Excerpted records: Begin
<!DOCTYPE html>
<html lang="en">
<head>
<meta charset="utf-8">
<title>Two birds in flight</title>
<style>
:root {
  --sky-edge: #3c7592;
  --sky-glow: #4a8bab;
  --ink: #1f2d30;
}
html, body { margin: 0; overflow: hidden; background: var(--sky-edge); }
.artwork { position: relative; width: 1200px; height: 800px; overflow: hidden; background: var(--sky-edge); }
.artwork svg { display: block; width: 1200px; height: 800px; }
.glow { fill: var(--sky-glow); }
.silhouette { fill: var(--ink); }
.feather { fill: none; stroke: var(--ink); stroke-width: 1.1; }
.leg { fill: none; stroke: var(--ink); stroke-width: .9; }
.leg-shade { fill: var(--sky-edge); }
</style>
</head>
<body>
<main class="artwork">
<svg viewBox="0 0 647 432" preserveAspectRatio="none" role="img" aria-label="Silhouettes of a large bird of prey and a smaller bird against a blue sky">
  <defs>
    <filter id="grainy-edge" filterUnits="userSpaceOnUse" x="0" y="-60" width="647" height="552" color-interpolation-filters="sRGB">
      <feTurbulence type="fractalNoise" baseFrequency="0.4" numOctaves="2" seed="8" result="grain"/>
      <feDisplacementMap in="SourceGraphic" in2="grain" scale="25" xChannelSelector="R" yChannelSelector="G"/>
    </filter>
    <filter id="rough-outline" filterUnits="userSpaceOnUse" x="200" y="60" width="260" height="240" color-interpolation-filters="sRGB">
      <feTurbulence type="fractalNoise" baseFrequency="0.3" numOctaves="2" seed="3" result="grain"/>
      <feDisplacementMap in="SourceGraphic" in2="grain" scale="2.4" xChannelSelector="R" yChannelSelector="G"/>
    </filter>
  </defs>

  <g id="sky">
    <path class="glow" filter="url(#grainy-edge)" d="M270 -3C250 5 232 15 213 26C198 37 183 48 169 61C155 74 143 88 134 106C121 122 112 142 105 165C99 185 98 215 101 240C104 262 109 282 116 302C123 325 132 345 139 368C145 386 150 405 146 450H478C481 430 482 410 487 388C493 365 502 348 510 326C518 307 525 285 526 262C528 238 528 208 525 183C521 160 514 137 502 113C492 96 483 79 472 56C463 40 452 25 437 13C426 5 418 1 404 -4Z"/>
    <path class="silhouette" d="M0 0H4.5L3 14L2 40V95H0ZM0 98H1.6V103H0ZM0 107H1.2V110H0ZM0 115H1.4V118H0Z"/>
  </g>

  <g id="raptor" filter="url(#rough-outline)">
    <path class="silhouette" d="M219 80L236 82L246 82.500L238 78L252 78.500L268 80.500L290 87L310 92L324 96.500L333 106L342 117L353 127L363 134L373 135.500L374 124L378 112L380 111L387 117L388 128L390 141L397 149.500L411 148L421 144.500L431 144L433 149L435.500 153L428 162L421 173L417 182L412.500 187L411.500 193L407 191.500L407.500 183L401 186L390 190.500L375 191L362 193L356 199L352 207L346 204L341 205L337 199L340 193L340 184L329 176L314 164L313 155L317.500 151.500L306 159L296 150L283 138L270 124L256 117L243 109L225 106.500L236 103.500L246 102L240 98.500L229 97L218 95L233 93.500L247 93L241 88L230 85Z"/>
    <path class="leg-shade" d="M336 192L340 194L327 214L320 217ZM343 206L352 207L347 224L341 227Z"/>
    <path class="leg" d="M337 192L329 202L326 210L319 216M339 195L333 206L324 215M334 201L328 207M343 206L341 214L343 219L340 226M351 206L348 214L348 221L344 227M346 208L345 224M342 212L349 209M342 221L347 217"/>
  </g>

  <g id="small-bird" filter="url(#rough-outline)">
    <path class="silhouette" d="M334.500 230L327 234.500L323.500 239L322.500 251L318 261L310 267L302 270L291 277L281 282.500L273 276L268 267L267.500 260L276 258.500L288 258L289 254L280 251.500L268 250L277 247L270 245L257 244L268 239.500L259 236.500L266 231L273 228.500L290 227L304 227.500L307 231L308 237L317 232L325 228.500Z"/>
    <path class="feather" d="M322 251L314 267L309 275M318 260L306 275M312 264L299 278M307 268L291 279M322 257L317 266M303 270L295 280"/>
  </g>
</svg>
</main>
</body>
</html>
Excerpted records: End
Work instructions →
Please set down the whole listing above without altering a single line.

Solution →
<!DOCTYPE html>
<html lang="en">
<head>
<meta charset="utf-8">
<title>Two birds in flight</title>
<style>
:root {
  --sky-edge: #3c7592;
  --sky-glow: #4a8bab;
  --ink: #1f2d30;
}
html, body { margin: 0; overflow: hidden; background: var(--sky-edge); }
.artwork { position: relative; width: 1200px; height: 800px; overflow: hidden; background: var(--sky-edge); }
.artwork svg { display: block; width: 1200px; height: 800px; }
.glow { fill: var(--sky-glow); }
.silhouette { fill: var(--ink); }
.feather { fill: none; stroke: var(--ink); stroke-width: 1.1; }
.leg { fill: none; stroke: var(--ink); stroke-width: .9; }
.leg-shade { fill: var(--sky-edge); }
</style>
</head>
<body>
<main class="artwork">
<svg viewBox="0 0 647 432" preserveAspectRatio="none" role="img" aria-label="Silhouettes of a large bird of prey and a smaller bird against a blue sky">
  <defs>
    <filter id="grainy-edge" filterUnits="userSpaceOnUse" x="0" y="-60" width="647" height="552" color-interpolation-filters="sRGB">
      <feTurbulence type="fractalNoise" baseFrequency="0.4" numOctaves="2" seed="8" result="grain"/>
      <feDisplacementMap in="SourceGraphic" in2="grain" scale="25" xChannelSelector="R" yChannelSelector="G"/>
    </filter>
    <filter id="rough-outline" filterUnits="userSpaceOnUse" x="200" y="60" width="260" height="240" color-interpolation-filters="sRGB">
      <feTurbulence type="fractalNoise" baseFrequency="0.3" numOctaves="2" seed="3" result="grain"/>
      <feDisplacementMap in="SourceGraphic" in2="grain" scale="2.4" xChannelSelector="R" yChannelSelector="G"/>
    </filter>
  </defs>

  <g id="sky">
    <path class="glow" filter="url(#grainy-edge)" d="M270 -3C250 5 232 15 213 26C198 37 183 48 169 61C155 74 143 88 134 106C121 122 112 142 105 165C99 185 98 215 101 240C104 262 109 282 116 302C123 325 132 345 139 368C145 386 150 405 146 450H478C481 430 482 410 487 388C493 365 502 348 510 326C518 307 525 285 526 262C528 238 528 208 525 183C521 160 514 137 502 113C492 96 483 79 472 56C463 40 452 25 437 13C426 5 418 1 404 -4Z"/>
    <path class="silhouette" d="M0 0H4.5L3 14L2 40V95H0ZM0 98H1.6V103H0ZM0 107H1.2V110H0ZM0 115H1.4V118H0Z"/>
  </g>

  <g id="raptor" filter="url(#rough-outline)">
    <path class="silhouette" d="M219 80L236 82L246 82.500L238 78L252 78.500L268 80.500L290 87L310 92L324 96.500L333 106L342 117L353 127L363 134L373 135.500L374 124L378 112L380 111L387 117L388 128L390 141L397 149.500L411 148L421 144.500L431 144L433 149L435.500 153L428 162L421 173L417 182L412.500 187L411.500 193L407 191.500L407.500 183L401 186L390 190.500L375 191L362 193L356 199L352 207L346 204L341 205L337 199L340 193L340 184L329 176L314 164L313 155L317.500 151.500L306 159L296 150L283 138L270 124L256 117L243 109L225 106.500L236 103.500L246 102L240 98.500L229 97L218 95L233 93.500L247 93L241 88L230 85Z"/>
    <path class="leg-shade" d="M336 192L340 194L327 214L320 217ZM343 206L352 207L347 224L341 227Z"/>
    <path class="leg" d="M337 192L329 202L326 210L319 216M339 195L333 206L324 215M334 201L328 207M343 206L341 214L343 219L340 226M351 206L348 214L348 221L344 227M346 208L345 224M342 212L349 209M342 221L347 217"/>
  </g>

  <g id="small-bird" filter="url(#rough-outline)">
    <path class="silhouette" d="M334.500 230L327 234.500L323.500 239L322.500 251L318 261L310 267L302 270L291 277L281 282.500L273 276L268 267L267.500 260L276 258.500L288 258L289 254L280 251.500L268 250L277 247L270 245L257 244L268 239.500L259 236.500L266 231L273 228.500L290 227L304 227.500L307 231L308 237L317 232L325 228.500Z"/>
    <path class="feather" d="M322 251L314 267L309 275M318 260L306 275M312 264L299 278M307 268L291 279M322 257L317 266M303 270L295 280"/>
  </g>
</svg>
</main>
</body>
</html>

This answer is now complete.